Sex Offenses: Any sexual act directed against another person, without the consent of the victim, including instances where the victim is incapable of giving consent.
Sexual Assault: An offense that meets the definition of rape, fondling, incest, or statutory rape as used in the FBI’s UCR program and included in Appendix A of [the regulations].
Simple Assault*: An unlawful physical attack by one person upon another where neither the offender displays a weapon, nor the victim suffers obvious severe or aggravated bodily injury involving apparent broken bones, loss of teeth, possible internal injury, severe laceration, or loss of consciousness.
(i) Engaging in a course of conduct directed at a specific person that would cause a reasonable person to--
(A) Fear for the person’s safety or the safety of others; or
(B) Suffer substantial emotional distress.
(ii) For the purposes of this definition--
(A) Course of conduct means two or more acts, including, but not limited to, acts in which the stalker directly, indirectly, or through third parties, by any action, method, device, or means, follows, monitors, observes, surveils, threatens, or communicates to or about a person, or interferes with a person’s property.
(B) Reasonable person means a reasonable person under similar circumstances and with similar identities to the victim.
(C) Substantial emotional distress means significant mental suffering or anguish that may, but does not necessarily, require medical or other professional treatment or counseling.
Statutory Rape: Sexual intercourse with a person who is under the statutory age of consent.
Vandalism of Property*: To willfully or maliciously destroy, damage, deface, or otherwise injure real or personal property without the consent of the owner or the person having custody or control of it.
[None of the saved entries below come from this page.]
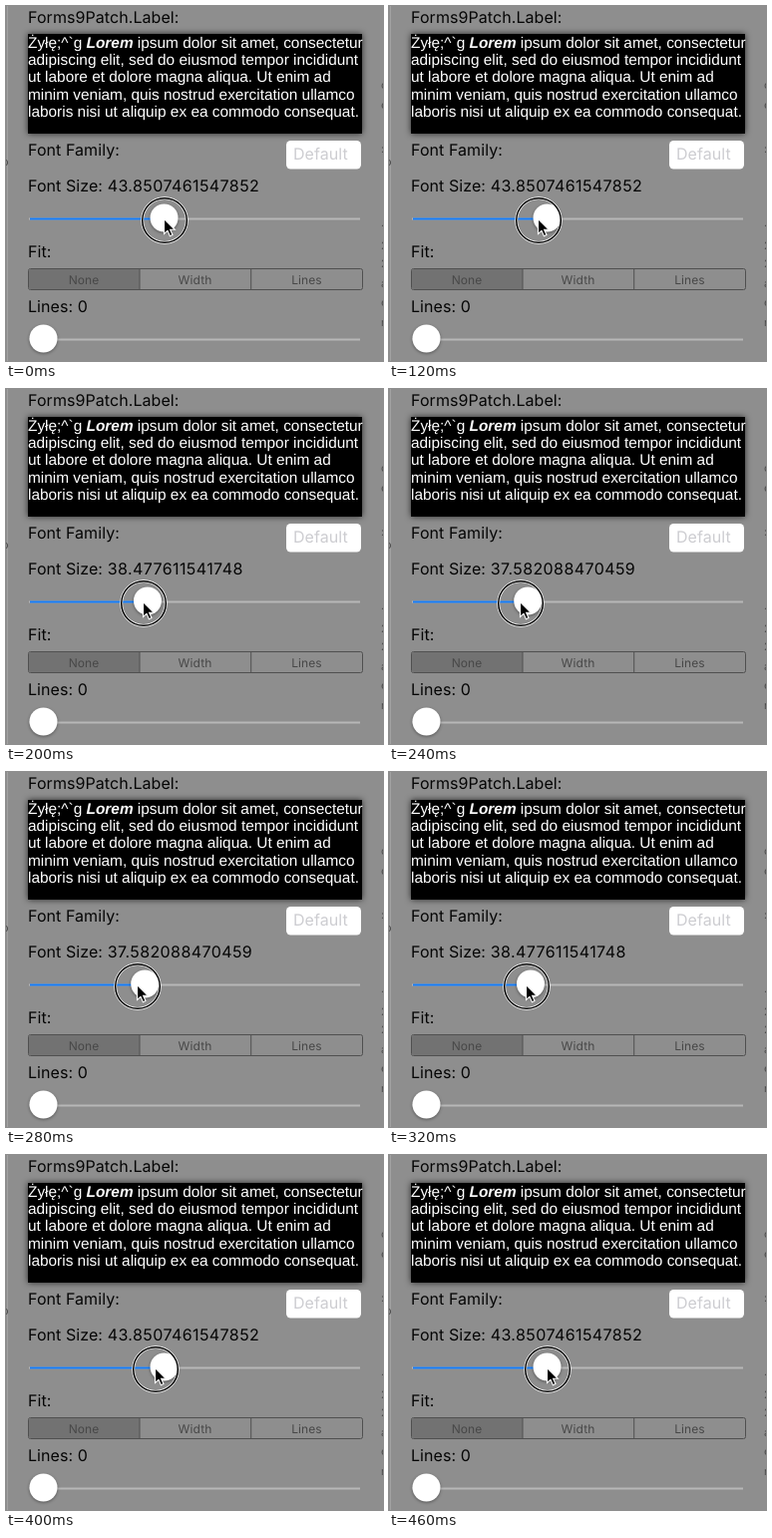
An HTML page that plays this animation: 378x356 px, repeating every 0.52 s.

```html
<!DOCTYPE html>
<html lang="en">
<head>
<meta charset="utf-8">
<style>
  html, body { margin: 0; width: 100%; height: 100%; overflow: hidden; background: #8e8e8e; }
  svg { display: block; }
  text { font: 16px Inter, sans-serif; letter-spacing: .07px; fill: #050505; white-space: pre; text-rendering: geometricPrecision; }
  #size { letter-spacing: .41px; }
  .label text { font: 15.4px "Liberation Sans", Arial, sans-serif; letter-spacing: 0; fill: #fff; }
  .segments text { font: 12px Inter, sans-serif; letter-spacing: .1px; fill: #484848; text-anchor: middle; }
  .edge text { font-size: 11px; fill: #4c4c4c; }
  .lorem { font-weight: bold; font-style: italic; }
  .thumb { fill: #fff; filter: drop-shadow(0 1.5px 1.5px #0006); }
  .track { stroke: #b7b7b7; stroke-width: 2; }
</style>
</head>
<body>
<svg width="378" height="356" viewBox="0 0 378 356">
  <rect width="378" height="356" fill="#8e8e8e"/>
  <path d="M1.5 0V356" stroke="#a2a2a2"/>
  <g class="edge">
    <text x="-4" y="160">o</text>
    <text x="376" y="83">c</text>
    <text x="376" y="103">e</text>
    <text x="376" y="147">:</text>
    <text x="376" y="221">.</text>
    <text x="376" y="244">2</text>
    <text x="376" y="262">2</text>
    <text x="376" y="282">a</text>
    <text x="376" y="301">e</text>
    <text x="376" y="321">n</text>
  </g>

  <text x="22" y="17">Forms9Patch.Label:</text>
  <g class="label">
    <rect x="22" y="28" width="335" height="100" style="filter: drop-shadow(0 0 3px #000b)"/>
    <text x="22" y="42">Żyłę;^`g <tspan class="lorem">Lorem</tspan> ipsum dolor sit amet, consectetur</text>
    <text x="22" y="59.2">adipiscing elit, sed do eiusmod tempor incididunt</text>
    <text x="22" y="76.4">ut labore et dolore magna aliqua. Ut enim ad</text>
    <text x="22" y="93.6">minim veniam, quis nostrud exercitation ullamco</text>
    <text x="22" y="110.8">laboris nisi ut aliquip ex ea commodo consequat.</text>
  </g>

  <text x="22" y="150">Font Family:</text>
  <rect x="281" y="135" width="75" height="28.5" rx="4.5" fill="#fff"/>
  <text x="288" y="154" style="fill: #cdcdd1">Default</text>

  <text x="22" y="186">Font Size:</text>
  <text x="101.7" y="186" id="size"></text>
  <path class="track" d="M23 213.5H355"/>
  <path id="fill" stroke="#147cf8" stroke-width="2"/>
  <circle class="thumb" id="thumb" cy="212.5" r="14"/>

  <text x="22" y="252">Fit:</text>
  <g class="segments">
    <rect x="22.5" y="263.5" width="335" height="21" rx="2" fill="none" stroke="#505050"/>
    <rect x="23" y="264" width="111" height="20" fill="#727272"/>
    <path d="M134 264V284M245.7 264V284" stroke="#505050"/>
    <text x="78" y="279">None</text>
    <text x="189.5" y="279">Width</text>
    <text x="301.5" y="279">Lines</text>
  </g>

  <text x="22" y="307">Lines: 0</text>
  <path class="track" d="M23 334.5H355"/>
  <circle class="thumb" cx="37.5" cy="333.5" r="14"/>

  <g id="pointer">
    <circle r="22.3" fill="none" stroke="#fff" stroke-width="2.8"/>
    <circle r="22.3" fill="none" stroke="#000" stroke-width="1.5"/>
    <path d="M-.5 -1.5V13.5L3 10.3L5.4 15.7L8 14.5L5.6 9.3H10.3Z" stroke="#fff" stroke-width="1.1"/>
  </g>
</svg>
<script>
  const LOOP = 520, STEP = 20, START = 60, TURN = 10;
  // The drag runs to the left, then plays backwards.
  const pointerX = [159, 156, 153, 150, 146, 141, 140, 138, 135, 132, 130];
  const sliderSteps = [267, 267, 267, 267, 260, 254, 243, 231, 228, 225, 222];
  const $ = id => document.getElementById(id);

  function draw(now) {
    const tick = Math.floor((now % LOOP - START) / STEP);
    const pose = Math.max(0, TURN - Math.abs(tick - TURN));
    const steps = sliderSteps[pose];
    const size = Math.fround(4 + steps * 10 / 67);
    const x = 35.7 + steps * 0.46;

    $("size").textContent = Number(size.toPrecision(15));
    $("fill").setAttribute("d", `M24 213.5H${x}`);
    $("thumb").setAttribute("cx", x);
    $("pointer").setAttribute("transform", `translate(${pointerX[pose]} 215)`);
  }

  function loop(now) {
    draw(now);
    requestAnimationFrame(loop);
  }
  draw(0);
  requestAnimationFrame(loop);
</script>
</body>
</html>
```
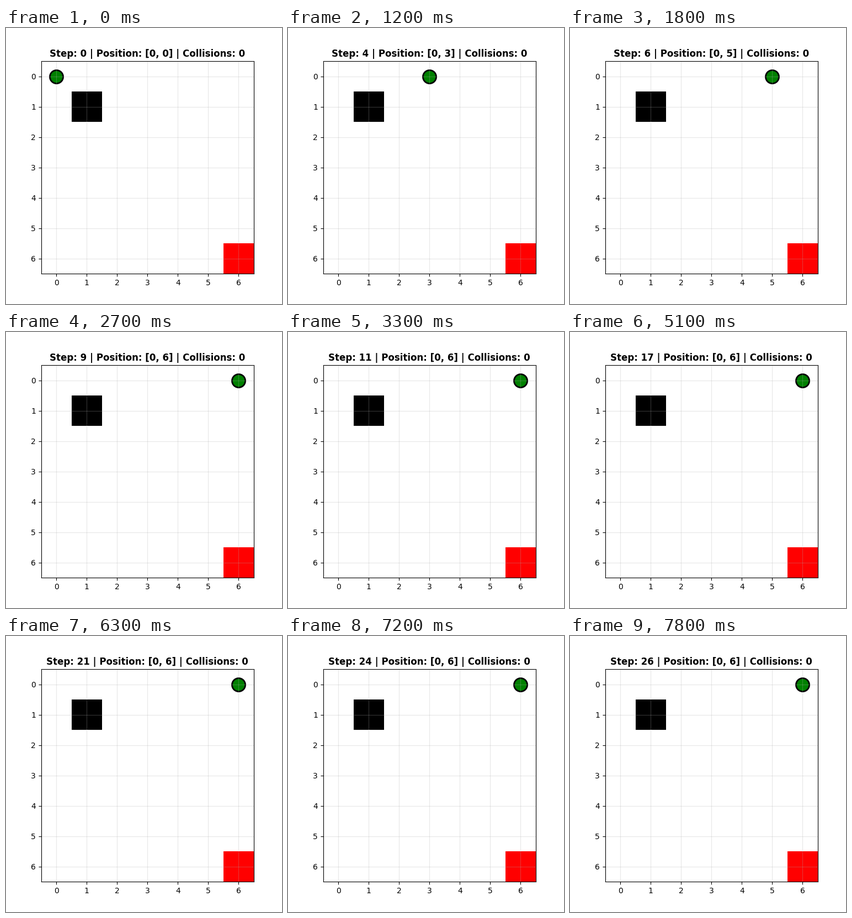
Animation of 500x500 px, one loop 8000 ms. Source, as a matplotlib script:

```python
import numpy as np
import matplotlib.pyplot as plt
from matplotlib.animation import FuncAnimation

SIZE = 7
TICK_MS = 100
TICKS_PER_STEP = 3
LOOP_MS = 8000

plt.rcParams["font.family"] = "DejaVu Sans"

grid = np.ones((SIZE, SIZE, 3))
grid[1, 1] = (0, 0, 0)
grid[6, 6] = (1, 0, 0)

fig, ax = plt.subplots(figsize=(5, 5), dpi=100)
ax.imshow(grid, interpolation="nearest")
ax.set_xticks(range(SIZE))
ax.set_yticks(range(SIZE))
ax.grid(True, alpha=0.3)
agent = ax.scatter([0], [0], s=300, c="green", edgecolors="black", linewidths=2)
title = ax.set_title("", fontsize=12, fontweight="bold")


def column(step):
    """Wait one step, then walk right until the wall."""
    return min(max(step - 1, 0), SIZE - 1)


def update(tick):
    step = tick // TICKS_PER_STEP
    col = column(step)
    agent.set_offsets([[col, 0]])
    title.set_text(f"Step: {step} | Position: [0, {col}] | Collisions: 0")
    return agent, title


anim = FuncAnimation(fig, update, frames=LOOP_MS // TICK_MS, interval=TICK_MS,
                     init_func=lambda: update(0), repeat=True, blit=False)
plt.show()
```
Weapons Violations: The violation of laws or ordinances prohibiting the manufacture, sale, purchase, transportation, possession, concealment, or use of firearms, cutting instruments, explosives, incendiary devices, or other deadly weapons.
*Only reportable if a classified as a hate crime.